PROMPT =
Scan the entries line by line and return those with "phase".

(Collection entries)
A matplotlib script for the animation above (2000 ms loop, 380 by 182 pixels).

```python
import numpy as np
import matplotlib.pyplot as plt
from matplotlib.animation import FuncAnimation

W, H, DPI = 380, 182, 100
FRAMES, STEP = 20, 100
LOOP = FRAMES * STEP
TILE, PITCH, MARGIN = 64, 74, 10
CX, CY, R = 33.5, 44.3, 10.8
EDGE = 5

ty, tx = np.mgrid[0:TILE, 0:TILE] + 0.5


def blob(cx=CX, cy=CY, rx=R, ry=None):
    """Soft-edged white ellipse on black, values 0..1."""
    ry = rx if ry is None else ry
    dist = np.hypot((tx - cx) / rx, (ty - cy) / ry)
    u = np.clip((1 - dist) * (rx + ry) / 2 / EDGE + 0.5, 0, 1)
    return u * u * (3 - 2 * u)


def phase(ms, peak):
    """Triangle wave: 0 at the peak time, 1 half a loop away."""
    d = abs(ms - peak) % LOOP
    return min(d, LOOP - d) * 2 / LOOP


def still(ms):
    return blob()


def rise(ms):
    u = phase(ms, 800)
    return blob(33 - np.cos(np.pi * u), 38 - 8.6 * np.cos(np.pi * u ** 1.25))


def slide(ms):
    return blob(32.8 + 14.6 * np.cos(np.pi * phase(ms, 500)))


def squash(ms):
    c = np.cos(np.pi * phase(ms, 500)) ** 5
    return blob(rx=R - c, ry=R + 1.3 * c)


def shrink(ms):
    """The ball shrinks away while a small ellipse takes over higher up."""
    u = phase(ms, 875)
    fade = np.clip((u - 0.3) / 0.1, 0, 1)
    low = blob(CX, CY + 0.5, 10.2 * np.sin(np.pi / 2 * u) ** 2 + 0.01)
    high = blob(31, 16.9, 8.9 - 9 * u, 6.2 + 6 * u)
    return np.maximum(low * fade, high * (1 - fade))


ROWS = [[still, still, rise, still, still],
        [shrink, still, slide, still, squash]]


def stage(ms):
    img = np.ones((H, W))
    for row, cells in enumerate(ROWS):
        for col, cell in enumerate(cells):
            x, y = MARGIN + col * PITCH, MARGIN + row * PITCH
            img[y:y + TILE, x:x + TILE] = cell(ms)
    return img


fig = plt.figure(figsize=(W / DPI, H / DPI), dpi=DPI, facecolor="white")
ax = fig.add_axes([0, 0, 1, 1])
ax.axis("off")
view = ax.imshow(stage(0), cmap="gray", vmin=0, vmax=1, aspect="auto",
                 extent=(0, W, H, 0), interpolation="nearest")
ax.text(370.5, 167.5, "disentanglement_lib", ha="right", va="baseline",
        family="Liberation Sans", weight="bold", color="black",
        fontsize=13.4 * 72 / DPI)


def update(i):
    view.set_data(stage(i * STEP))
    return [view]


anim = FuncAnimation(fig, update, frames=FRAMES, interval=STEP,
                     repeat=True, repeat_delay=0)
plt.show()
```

OUTPUT BELOW =
def phase(ms, peak):
    u = phase(ms, 800)
    return blob(32.8 + 14.6 * np.cos(np.pi * phase(ms, 500)))
    c = np.cos(np.pi * phase(ms, 500)) ** 5
    u = phase(ms, 875)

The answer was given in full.